Loss reserves are arguably one of the most difficult risks to estimate and monitor. In fact, inadequate pricing and deficient loss reserves have been the leading cause of property/casualty company impairments. According to A.M. Best, from 1969 to 2009 they triggered approximately 40 percent of all impairments - four times more than those emanating from natural catastrophes (1). There are many uncertainties in managing long-tailed, heavily legislated lines of business that can be triggered from emerging risks. Unforeseen inflation and anticipated legislative changes over a 10 to 30 year period present many demands. In order to prepare for emerging risk scenarios, future trends and related uncertainties need to be explicitly identified, contemplated and estimated.
The concept of emerging risks is not a new one in the context of (re)insurance; the market has always faced some new challenge as the world around us has changed. Aviation, for example was once considered an emerging risk. Now, it is well understood and the market for risk transfer has been operating for decades. The same will inevitably come to pass for many of the risks discussed in this report.
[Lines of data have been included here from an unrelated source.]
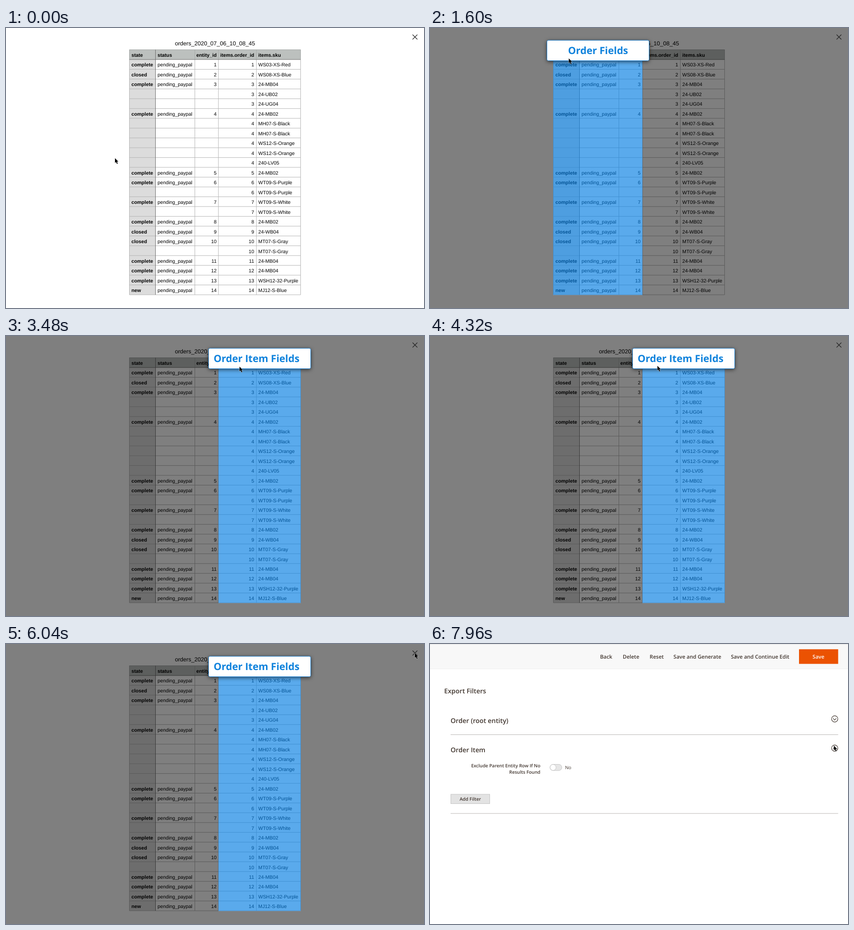
Recreate the animation shown at these times as an HTML page. Size 913 px wide and 613 px high, loop 8000 ms.

```html
<!DOCTYPE html>
<html lang="en">
<head>
<meta charset="utf-8">
<title>Order export</title>
<style>
html, body { margin: 0; width: 100%; height: 100%; overflow: hidden; background: #fff; }
svg { display: block; width: 913px; height: 613px; text-rendering: geometricPrecision; }
#table { font: 10.75px "Liberation Sans", Arial, sans-serif; fill: #000; }
#page { font: 600 11.5px "Open Sans", sans-serif; fill: #41362f; }
#labels { font: 700 21.7px "Open Sans", sans-serif; fill: #0f82dc; }
.b { font-weight: 700; }
.e { text-anchor: end; }
.m { text-anchor: middle; }
.h { font-size: 14.3px; }
.s { font-size: 10px; }
.line { fill: none; stroke: #b5b5b5; }
</style>
</head>
<body>
<svg viewBox="0 0 913 613">
  <g id="table"></g>
  <g id="labels"></g>
  <g id="page"></g>
  <g id="cursor">
    <path d="M0 0V10.3L2.4 8.2L4.2 12.5L6.1 11.7L4.3 7.5H7.4Z" fill="#000" stroke="#fff" stroke-width=".8" style="paint-order:stroke"/>
  </g>
</svg>
<script>
const $ = id => document.getElementById(id);
const text = (x, y, s, cls = '') => `<text x="${x}" y="${y}" class="${cls}">${s}</text>`;
const rect = (x, y, w, h, fill, more = '') =>
  `<rect x="${x}" y="${y}" width="${w}" height="${h}" fill="${fill}" ${more}/>`;
const path = (d, more) => `<path d="${d}" fill="none" ${more}/>`;

// Orders: state initial, then the item SKUs of each order
const orders = `c WS03-XS-Red|x WS08-XS-Blue|c 24-MB04 24-UB02 24-UG04
|c 24-MB02 MH07-S-Black MH07-S-Black WS12-S-Orange WS12-S-Orange 240-LV05
|c 24-MB02|c WT09-S-Purple WT09-S-Purple|c WT09-S-White WT09-S-White|c 24-MB02
|x 24-WB04|x MT07-S-Gray MT07-S-Gray|c 24-MB04|c 24-MB04|c WSH12-32-Purple|n MJ12-S-Blue`;
const states = { c: 'complete', x: 'closed', n: 'new' };
const cols = [269.5, 326.5, 412.5, 464, 547, 643.5];
const top0 = 69, rowH = 21.46, bottom = 584;

function drawTable() {
  let out = text(456.5, 38, 'orders_2020_07_06_10_08_45', 'm" style="font-size:12.55px');
  out += rect(269.5, 47.5, 374, 21.5, '#bcc0be') + rect(269.5, top0, 57, bottom - top0, '#dcdcdc');
  let d = '';
  for (let i = 1; i <= 24; i++) d += `M269.5 ${top0 + i * rowH}H643.5`;
  for (const x of cols) d += `M${x} ${top0}V${bottom}`;
  out += path(d, 'stroke="#b4b4b4"');
  out += path(cols.map(x => `M${x} 47.5V69`).join('') + 'M269.5 47.5H643.5', 'stroke="#a6a9a7"');
  out += path(`M269.5 69H643.5M326.5 47.5V${bottom}`, 'stroke="#6c6c6c"');
  out += text(274, 63, 'state', 'b') + text(331, 63, 'status', 'b') + text(460, 63, 'entity_id', 'b e')
    + text(542, 63, 'items.order_id', 'b e') + text(551, 63, 'items.sku', 'b');
  let y = 84.4;
  orders.split('|').forEach((order, n) => {
    const [state, ...skus] = order.trim().split(' ');
    out += text(274, y, states[state], 'b') + text(331, y, 'pending_paypal') + text(460, y, n + 1, 'e');
    for (const sku of skus) {
      out += text(542, y, n + 1, 'e') + text(551, y, sku);
      y += 21.48;
    }
  });
  $('table').innerHTML = out;
}

// Dims everything but one column group, which is tinted blue under a label
function label(id, x, w, boxX, title, titleX) {
  const hole = `M0 0H913V613H0ZM${x} 47V584.5H${x + w}V47Z`;
  return `<g id="${id}"><path d="${hole}" fill="#000" fill-opacity=".5" fill-rule="evenodd"/>`
    + rect(x, 47, w, 537.5, '#067ee2', 'fill-opacity=".66"')
    + rect(boxX, 27, 223, 44.5, '#fff', 'rx="3" stroke="#1a83da" style="filter:drop-shadow(0 2px 4px #0009)"')
    + text(titleX, 56.5, title) + '</g>';
}

const chevron = (y, up) => `<circle cx="884" cy="${y}" r="6.8" class="line" style="stroke:#41362f;stroke-width:1.2"/>`
  + path(`M880.5 ${y + up}l3.5 ${-3 * up}l3.5 ${3 * up}`, 'stroke="#41362f" stroke-width="1.2"');
const rule = y => path(`M45 ${y}H891.5`, 'stroke="#b8b5b3"');

function drawPage() {
  const buttons = [[384.8, 'Back'], [439, 'Delete'], [495.2, 'Reset'], [584, 'Save and Generate'], [721, 'Save and Continue Edit']];
  $('page').innerHTML = rect(0, 0, 913, 613, '#fff') + rect(0, 0, 913, 55, '#f8f8f8')
    + path('M0 .5H913', 'stroke="#e3e3e3"') + path('M0 54.5H913', 'stroke="#efefef"')
    + buttons.map(([x, s]) => text(x, 32, s, 'm')).join('')
    + rect(806, 11.5, 85.5, 32, '#eb5202') + text(848.5, 32, 'Save', 'm" fill="#fff')
    + text(31, 108.3, 'Export Filters', 'h') + text(45, 172.5, 'Order (root entity)', 'h')
    + text(45, 236.5, 'Order Item', 'h') + chevron(164, -1.3) + rule(198.5)
    + `<g id="closed">${chevron(228, -1.3)}${rule(262.5)}</g>`
    + `<g id="open">${chevron(228, 1.3)}${rule(371)}`
    + text(241, 270, 'Exclude Parent Entity Row If No', 's e') + text(241, 284, 'Results Found', 's e')
    + rect(262, 263.5, 26, 13.5, '#e6e6e6', 'rx="6.75" stroke="#b9b9b9" stroke-width=".8"')
    + '<circle cx="268.8" cy="270.2" r="6.5" fill="#fff" stroke="#b9b9b9" stroke-width=".8"/>'
    + text(295, 274, 'No', 's" font-weight="400')
    + rect(45.5, 329, 85, 20.5, '#e3e3e3', 'stroke="#c4c4c4"') + text(88, 343, 'Add Filter', 's m') + '</g>';
}

drawTable();
$('labels').innerHTML = label('first', 269, 195, 255.5, 'Order Fields', 301.5)
  + label('second', 464, 180, 442.5, 'Order Item Fields', 453.5);
drawPage();
$('labels').insertAdjacentHTML('beforeend',
  path('M888 14.5L898.5 25M898.5 14.5L888 25', 'stroke="#222" stroke-width="1.2"'));

// Cursor moves: start, end, target x, y, optional bend x, y
const moves = [
  [400, 1400, 303, 66.5], [1760, 2600, 431, 65.5], [2840, 3240, 510, 67],
  [3600, 4000, 461, 65.5], [4000, 4920, 621, 64.5], [5080, 6040, 893, 20],
  [6560, 7640, 882, 222.5, 868, 121]
];
const ease = p => p * p / (p * p + (1 - p) * (1 - p));

function cursorAt(t) {
  let x = 238, y = 285;
  for (const [start, end, tx, ty, bx = (x + tx) / 2, by = (y + ty) / 2] of moves) {
    if (t <= start) break;
    const p = ease(Math.min(1, (t - start) / (end - start))), q = 1 - p;
    x = q * q * x + 2 * p * q * bx + p * p * tx;
    y = q * q * y + 2 * p * q * by + p * p * ty;
  }
  return [x, y];
}

const show = (id, on) => $(id).style.display = on ? '' : 'none';

function frame(now) {
  const t = now % 8000;
  show('first', t >= 1600 && t < 3480);
  show('second', t >= 3480 && t < 6440);
  show('page', t >= 6440);
  show('closed', t < 7960);
  show('open', t >= 7960);
  $('cursor').setAttribute('transform', `translate(${cursorAt(t)})`);
  requestAnimationFrame(frame);
}
requestAnimationFrame(frame);
</script>
</body>
</html>
```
The question is how to try and quantify them and then manage them now while they are less understood.
Reserving has always been the realm of actuaries and the strapline for the actuarial profession for a long time has been “Making Financial Sense of the Future.” This ambition to make sense of the future is particularly challenging in the context of reserving and capital setting for emerging risks. Most commonly used reserving techniques rely on the projection of patterns in past data around how claims arrive and are estimated and then paid, to infer what we need to set aside now to meet all of our liabilities. That is perfectly sensible if the past is a good guide to the future. But, in the case of emerging risks, it really is not. What history has taught us is to expect the unexpected. There may well be events or manifestations of risk that were unexpected at the time in our past data, but who is to say that future such occurrences will have the same shape or impact? New and more sophisticated techniques and tools go beyond commonly used reserving methods of the past. Generalized linear modeling (GLM) techniques and tools (such as those incorporated in Guy Carpenter’s MetaRisk® ReserveTM) can assist in detecting the emergence of new inflation trends as well as other disruptors early on. These tools allow (re)insurers to dynamically stress-test changing inflation scenarios and other emerging claims drivers. Then, capital should be set at a level to mitigate against such surprises and protect the balance sheet.
For many emerging risks discussed in this report the tail will be long so the capital will likely be largely contained in the reserving risk category. Most reserving risk assessments, including those that are incorporating the relatively new GLM techniques, still rely on the use of past data with the associated issues this presents. For these reasons we need to look beyond the traditional actuarial tool kit for solutions.
1. A.M. Best Special Report: 1969-2009 Impairment Review.